|Department / Program:||Agricultural Economics|
|Degree Granting Institution:||University of Illinois at Urbana-Champaign|
|Abstract:||The primary purpose of the study was to retrospectively evaluate the Integrated Livestock Project in Tunisia. The central question asked was: what has been the effectiveness of the Project in line with its chief goal, namely an increase in the rate of livestock production. Project-derived data are supplemented by the summer 1985 special survey; with respect to project participants' opinions and attitudes toward the project, two hypotheses were advanced: (1) participants do not have homogeneous attitudes toward the project; and (2) participants' opinions and objectives are different according to farm characteristics and source of income.
Data were derived from two sources: (1) cross-section data for the 1979-1980 agricultural year related to 16 participating farms; (2) personal interviews conducted with 75 participants in summer 1985 about their assessment of project effectiveness.

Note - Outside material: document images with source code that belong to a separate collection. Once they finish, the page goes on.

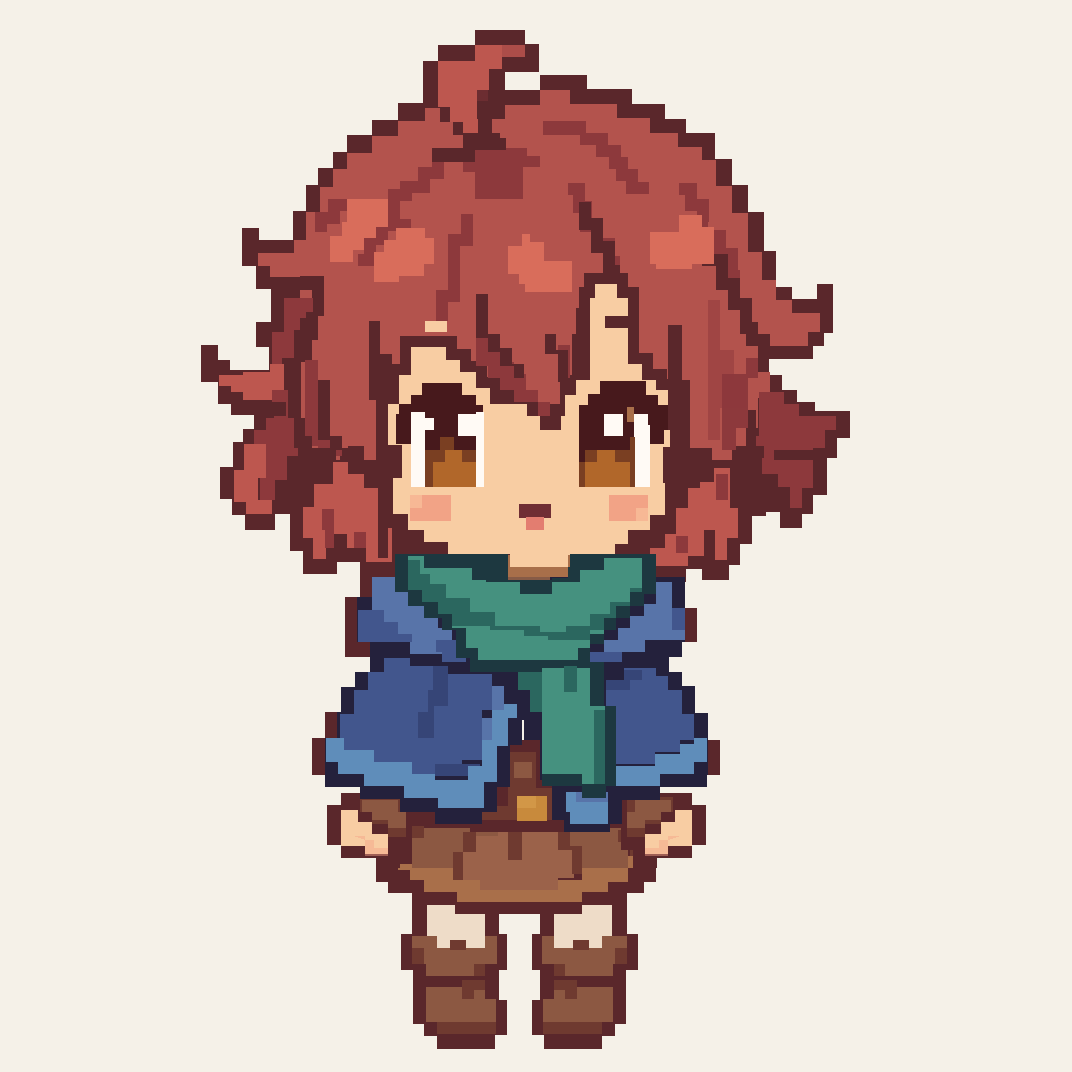
<!DOCTYPE html>
<html lang="en">
<head>
<meta charset="utf-8">
<title>Pixel girl with scarf</title>
<style>
:root{--paper:#f5f1e8;--line:#5a272b;--hair:#b3534d;--hair-lit:#bd574f;--hair-dark:#8d393c;--shine:#d96d5b;--skin:#f8cda3;--blush:#f2a386;--eye:#47191c;--iris:#7a3f22;--amber:#b1672a;--white:#fffaf5;--navy:#24213c;--coat:#42568d;--coat-dark:#364577;--hood:#5874a9;--trim:#5f8dba;--scarf:#45917f;--scarf-dark:#2b675f;--scarf-line:#1d3840;--brown:#8c5842;--brown-dark:#6f3a30;--tan:#a96f4a;--gold:#c88a3c;--sock:#eedcc8}
html,body{margin:0;background:var(--paper);overflow:hidden}
svg{display:block;width:1072px;height:1072px;shape-rendering:crispEdges}
.line{fill:var(--line)}.hair{fill:var(--hair)}.hair-lit{fill:var(--hair-lit)}.hair-dark{fill:var(--hair-dark)}.shine{fill:var(--shine)}
.skin{fill:var(--skin)}.blush{fill:var(--blush)}.eye{fill:var(--eye)}.iris{fill:var(--iris)}.amber{fill:var(--amber)}.white{fill:var(--white)}
.navy{fill:var(--navy)}.coat{fill:var(--coat)}.coat-dark{fill:var(--coat-dark)}.hood{fill:var(--hood)}.trim{fill:var(--trim)}
.scarf{fill:var(--scarf)}.scarf-dark{fill:var(--scarf-dark)}.scarf-line{fill:var(--scarf-line)}
.brown{fill:var(--brown)}.brown-dark{fill:var(--brown-dark)}.tan{fill:var(--tan)}.gold{fill:var(--gold)}.sock{fill:var(--sock)}
.strand{fill:none;stroke:var(--hair-dark);stroke-width:12}
.strand-deep{fill:none;stroke:var(--line);stroke-width:12}
.face-edge{fill:var(--line);stroke:var(--line);stroke-width:22;stroke-linejoin:miter}
</style>
</head>
<body>
<svg viewBox="0 0 1072 1072" role="img" aria-label="Pixel art girl with red hair, green scarf, blue coat and brown boots">
<defs>
<g id="leg">
<path class="line" d="M412 893H499V934H507V970H499V1000H507V1035H495V1049H437V1036H424V1024H413V970H401V934H412Z"/>
<path class="sock" d="M427 905H485V948H466V940H450V948H437V936H427Z"/>
<path class="brown" d="M412 936H437V948H450V940H466V948H485V936H497V964H474V976H426V964H412Z"/>
<path class="brown-dark" d="M412 948H424V964H412ZM450 940H466V950H450ZM474 964H485V976H474Z"/>
<path class="brown" d="M426 987H462V980H485V999H496V1034H437V1022H426Z"/>
<path class="brown-dark" d="M462 980H485V990H474V999H462ZM437 1022H496V1034H437Z"/>
</g>
<g id="arm">
<path class="line" d="M327 805H341V793H412V850H400V868H376V858H341V845H327Z"/>
<path class="brown-dark" d="M360 797H406V837H388V824H372V812H360Z"/>
<path class="brown" d="M362 800H398V812H406V828H388V820H372V812H362Z"/>
<path class="skin" d="M341 810H358V822H372V834H388V854H365V846H353V846H341Z"/>
<path class="blush" d="M353 836H365V856H388V848H374V840H365Z" opacity=".45"/>
</g>
</defs>
<rect width="1072" height="1072" fill="var(--paper)"/>

<g id="hair">
<path class="line" d="M475 30H525V44H539V72H505V90H540V75H587V89H632V104H665V119H686V133H715V159H732V185H748V212H764V251H776V287H792V299H817V284H833V333H824V346H813V359H769V375H782V390H797V402H815V411H850V438H837V458H827V495H813V514H802V528H780V512H766V516H752V544H740V565H729V580H702V569H686V582H392V577H360V562H337V574H303V551H290V514H275V530H245V515H232V499H220V467H233V442H243V429H254V415H231V404H218V382H201V345H218V360H230V370H269V347H256V322H271V285H256V266H242V228H259V240H293V211H306V185H318V168H333V152H347V135H372V120H398V103H423V61H438V45H475Z"/>
<g id="crown">
<path class="hair-lit" d="M438 61H475V45H525V57H502V69H489V90H477V119H478V133H463V122H450V107H438Z"/>
<path class="hair-dark" d="M502 45H525V57H502ZM477 90H488V101H477Z" opacity=".35"/>
<path class="hair" d="M492 135V119H505V105H540V90H570V104H617V118H650V133H678V147H702V160H716V186H732V213H748V252H762V280H776V300H792V313H820V332H808V346H770V334H758V322H746V346H758V372H770V398H758V428H746V446H732V460H712V448H690V380H388V460H362V448H340V460H312V434H300V290H324V276H300V284H270V266H258V253H294V240H306V212H320V187H333V169H347V153H372V136H398V121H425V108H440V122H453V135H466V148H432V162H476V136Z"/>
<path class="hair-dark" d="M475 148H527V156H540V167H523V199H475V172H463V162H475ZM543 121H586V135H543Z"/>
<path class="line" d="M463 133H500V138H506V150H474V162H432V151H448V148H463Z"/>
<path class="strand" d="M580 139H602V151H615V163H622V175H632V188H649M438 162V173H424V187H406V195H394V225H405V239M388 224H382V239H370V260H358M568 189H579V207H586V226H597V244H609V262H614V280M467 214V240H454V296H442V321M679 189H691V205H703V222H708M359 205H334V218H321V232M720 230V254H732V276H740"/>
<path class="strand-deep" d="M585 202V224H597V247H609V271H620M708 238V260H722V284H734V304H746V328H758M256 283H318V310H312V334H306V356H295V424H306V448"/>
<path class="shine" d="M347 199H388V227H376V238H364V250H353V262H330V236H342V222H347ZM396 228H425V238H434V264H424V276H399V282H374V252H384V240H396ZM522 234H530V242H544V261H572V292H525V284H519V274H508V246H522ZM679 215H702V227H714V264H692V269H656V264H650V232H679Z"/>
</g>
<g id="left-locks">
<path class="hair-dark" d="M284 298H313V312H306V336H294V358H282V390H288V436H274V416H286V402H272V332H284Z"/>
<path class="hair-lit" d="M219 375H243V372H270V364H284V390H272V400H243V392H231V386H219Z"/>
<path class="hair-dark" d="M266 418H298V456H287V480H275V500H263V514H248V500H260V478H266V444H254V430H266Z"/>
<path class="hair-lit" d="M244 444H266V478H258V500H272V514H246V502H234V470H244Z"/>
<path class="hair-lit" d="M333 462H358V473H376V488H380V528H392V562H366V548H347V534H334V509H322V530H326V559H313V538H303V507H314V484H333Z"/>
<path class="hair-dark" d="M322 509H334V548H325V530H322ZM354 532H366V548H354ZM305 360H318V434H330V446H342V456H318V446H305Z"/>
</g>
<g id="right-locks">
<path class="hair-dark" d="M759 392H784V404H799V416H836V430H825V448H813V488H802V508H790V487H778V474H762V456H750V436H759Z"/>
<path class="line" d="M774 450H813V460H774ZM756 410H748V458H764V446H756Z"/>
<path class="hair-lit" d="M700 468H730V508H738V538H727V560H715V530H704V556H688V566H650V548H665V532H676V506H688V488H700Z"/>
<path class="hair-dark" d="M722 374H746V358H758V378H748V428H736V450H722ZM716 474H728V500H716ZM676 536H688V553H676Z"/>
</g>
<g id="fringe">
<path class="line" d="M668 325H682V440H690V464H714V482H688V508H676V534H656V500H664V400H668ZM312 318V346H300V436H312V448H336V460H348V446H364V460H400V474H388V558H378V488H364V474H348V460H312V448H294V330H300V318ZM318 380H330V436H342V450H330V440H318ZM369 321H380V354H392V376H404V402H388V470H376V400H369Z"/>
<path class="hair-dark" d="M708 300H720V350H734V380H746V408H720V440H708Z" opacity=".5"/>
</g>
</g>

<g id="face">
<path id="face-shape" class="face-edge" d="M393 478H402V445H388V404H399V375H411V347H446V360H460V372H476V388H490V404H527V416H540V430H561V416H565V395H576V380H590V298H595V284H617V298H628V364H642V380H656V390H668V430H670V447H663V483H665V515H650V530H628V544H615V554H570V567H510V554H448V542H424V530H408V514H393Z"/>
<path class="skin" d="M393 478H402V445H388V404H399V375H411V347H446V360H460V372H476V388H490V404H527V416H540V430H561V416H565V395H576V380H590V298H595V284H617V298H628V316H605V328H628V364H642V380H656V390H668V430H670V447H663V483H665V515H650V530H628V544H615V554H570V567H510V554H448V542H424V530H408V514H393Z"/>
<path class="skin" d="M425 321H447V332H425Z"/>
<path class="hair" d="M476 294H488V306H476ZM476 345H572V375H560V404H548V414H538V402H526V390H500V378H488V366H476Z"/>
<path class="hair-dark" d="M476 332H488V345H500V362H514V374H526V390H538V402H550V416H538V402H514V390H500V378H488V366H476ZM558 345H570V378H558Z"/>
<path class="line" d="M476 294H488V334H500V348H512V364H524V378H514V366H500V352H488V338H476ZM545 334H556V350H568V382H558V354H545ZM576 308H590V350H580V370H572V334H576Z"/>
<g id="left-eye">
<path class="white" d="M411 412H434V425H428V487H411Z"/>
<path class="eye" d="M422 383H462V395H476V405H483V412H476V435H483V462H463V450H440V462H425V412H411V426H411V444H396V414H399V404H411V395H422Z"/>
<path class="iris" d="M425 450H440V437H476V487H425Z"/>
<path class="eye" d="M440 412H458V437H440ZM454 436H476V450H454Z"/>
<path class="amber" d="M445 450H462V462H476V487H433V462H445Z"/>
<path class="white" d="M458 414H476V436H458ZM425 418H434V430H425Z"/>
<path class="white" d="M476 412H484V487H476Z"/>
</g>
<g id="right-eye">
<path class="white" d="M630 412H650V487H630Z"/>
<path class="eye" d="M600 381H646V395H658V405H668V430H664V444H650V425H634V451H630V462H579V405H588V394H600Z"/>
<path class="iris" d="M585 450H630V437H635V487H579V462H585Z"/>
<path class="amber" d="M597 450H615V462H630V487H585V462H597Z"/>
<path class="white" d="M604 414H623V436H604ZM634 414H648V426H634Z"/>
<path class="tan" d="M627 407H634V422H627Z"/>
</g>
<path class="blush" d="M410 495H451V521H410ZM609 495H648V521H609Z"/>
<path fill="#f7b895" d="M410 495H422V508H410ZM636 508H648V521H636Z"/>
<path fill="#702e34" d="M519 504H551V518H544V524H526V518H519Z"/>
<path fill="#e37d70" d="M526 517H544V530H526Z"/>
<path class="tan" d="M498 555H510V567H570V555H568V580H508V567H498Z"/>
</g>

<use href="#leg"/>
<use href="#leg" transform="translate(1039 0) scale(-1 1)"/>

<g id="skirt">
<path class="line" d="M400 805H640V845H656V882H644V893H627V905H582V914H455V905H412V893H388V882H376V860H400Z"/>
<path class="brown" d="M412 828H628V868H412Z"/>
<path class="tan" d="M398 864H412V868H455V880H480V890H558V880H582V868H628V856H642V868H628V882H608V892H582V902H457V892H424V880H410V870H398Z"/>
<path fill="#9b624a" d="M474 836H498V832H562V850H574V878H558V890H480V880H463V850H474Z"/>
<path class="brown-dark" d="M463 832H476V852H463V880H453V852H463ZM508 832H522V860H508ZM558 832H570V846H582V874H572V850H558ZM412 826H424V838H412ZM618 830H642V856H630V842H618Z"/>
<path class="line" d="M480 740H570V832H470V800H480Z"/>
<path class="brown-dark" d="M508 752H536V788H552V820H478V806H508Z"/>
<path class="brown" d="M514 762H532V778H514Z"/>
<path class="gold" d="M517 796H547V821H517Z"/>
<path fill="#dda552" d="M517 796H536V808H517Z" opacity=".5"/>
</g>
<use href="#arm"/>
<use href="#arm" transform="translate(1033 0) scale(-1 1)"/>

<g id="coat">
<path class="navy" d="M360 577H685V608H697V642H682V657H669V672H682V686H695V713H708V740H720V775H707V787H660V800H622V824H610V832H564V820H552V780H540V740H524V720H522V745H510V787H497V812H482V824H435V812H400V799H360V787H325V775H312V738H325V712H341V687H355V672H370V657H358V642H345V597H360Z"/>
<path class="line" d="M360 577H372V597H357V642H370V657H345V597H360ZM325 712H337V738H325V775H312V738H325ZM685 608H697V642H685ZM708 740H720V775H708Z"/>
<path class="hood" d="M372 577H398V590H410V603H424V616H438V628H452V642H466V662H442V654H410V642H358V610H372Z"/>
<path class="coat" d="M358 610H384V622H398V634H412V642H358ZM436 640H466V662H442V652H436Z"/>
<path class="hood" d="M656 582H672V608H685V640H645V652H612V662H590V652H604V640H618V628H630V616H644V604H656Z"/>
<path class="coat" d="M672 608H685V630H672ZM590 652H622V662H590Z"/>
<path class="coat" d="M384 658H410V666H438V674H492V710H482V760H462V774H412V762H374V750H340V714H354V690H368V672H384Z"/>
<path class="coat" d="M624 668H656V676H668V690H682V714H694V740H680V752H655V764H616V706H606V682H624Z"/>
<path class="coat-dark" d="M433 666H448V706H434V738H418V712H428V690H433ZM606 690H630V680H642V670H624V680H606ZM435 764H480V776H435Z"/>
<path class="trim" d="M326 738H344V750H374V762H412V774H435V780H468V766H482V724H492V686H504V704H517V718H508V746H497V782H484V808H438V798H404V786H364V774H338V762H326Z"/>
<path class="trim" d="M694 738H707V762H694V774H660V786H616V766H655V754H680V744H694ZM566 792H608V824H570V812H566Z"/>
<path class="hood" d="M492 686H504V710H492V740H482V718H492ZM576 792H608V802H576Z"/>
</g>

<g id="scarf">
<path class="scarf-line" d="M395 554H508V567H508V580H568V567H570V554H656V594H644V606H630V618H616V630H604V644H590V662H604V706H616V786H606V798H582V786H542V710H530V690H518V672H470V658H456V630H442V618H424V606H408V592H395Z"/>
<path class="scarf" d="M408 556H424V568H472V580H520V594H552V582H580V570H604V558H642V592H630V606H616V618H604V634H590V648H578V660H478V648H466V628H452V614H438V602H422V590H408Z"/>
<path class="scarf-dark" d="M408 560H420V574H430V584H446V598H470V612H495V626H540V632H566V626H590V614H610V602H630V588H642V592H630V606H616V618H604V630H590V640H548V636H524V630H490V626H452V614H438V602H422V590H408Z"/>
<path class="scarf-line" d="M472 554H508V580H568V567H580V578H552V586H520V582H486V568H472Z"/>
<path class="scarf" d="M542 668H590V706H605V784H582V774H542V712H530V680H542Z"/>
<path class="scarf-dark" d="M518 672H542V712H530V690H518ZM564 666H577V692H564ZM594 710H605V784H594Z"/>
<path class="tan" d="M508 567H550V580H508Z" opacity=".75"/>
</g>
</svg>
</body>
</html>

A single Cobb-Douglas production function was fitted to the data. Farm level variables or their averages were used in testing alternative estimating equations: gross value of output or net farm income as the dependent variable, and labor value, capital value and variable expenses as the explanatory variables. Statistical significance was highest for labor value and least for the other two. Returns to scale were found to be constant. While these findings did corroborate previous empirical studies, questions remained unanswered due to data limitations. Survey data analysis showed that participants' responses were significantly related to farm size and source of income.
Three conclusions were derived: (1) the project has had an undeniable and a lasting impact on the participants; (2) the creation of regional agencies by the Office De L'Elevage Et Des Paturages, during the project life (1972-1981), has been instrumental in facilitating livestock extension activities; (3) opinions about the future were mixed. While government policy is leaning toward less subsidization and more free market orientation, participants are demanding further government assistance.
Two recommendations were made: (1) participants' knowledge, behavior, and attitudes need be assessed in future projects; (2) the statistical system should focus on performance monitoring through further evaluation research in order to better assess project impacts.
Thesis (Ph.D.)--University of Illinois at Urbana-Champaign, 1986.
|Date Available in IDEALS:||2014-12-15|
This item appears in the following Collection(s)
Dissertations - Agricultural and Consumer Economics
Graduate Dissertations and Theses at Illinois
Graduate Theses and Dissertations at Illinois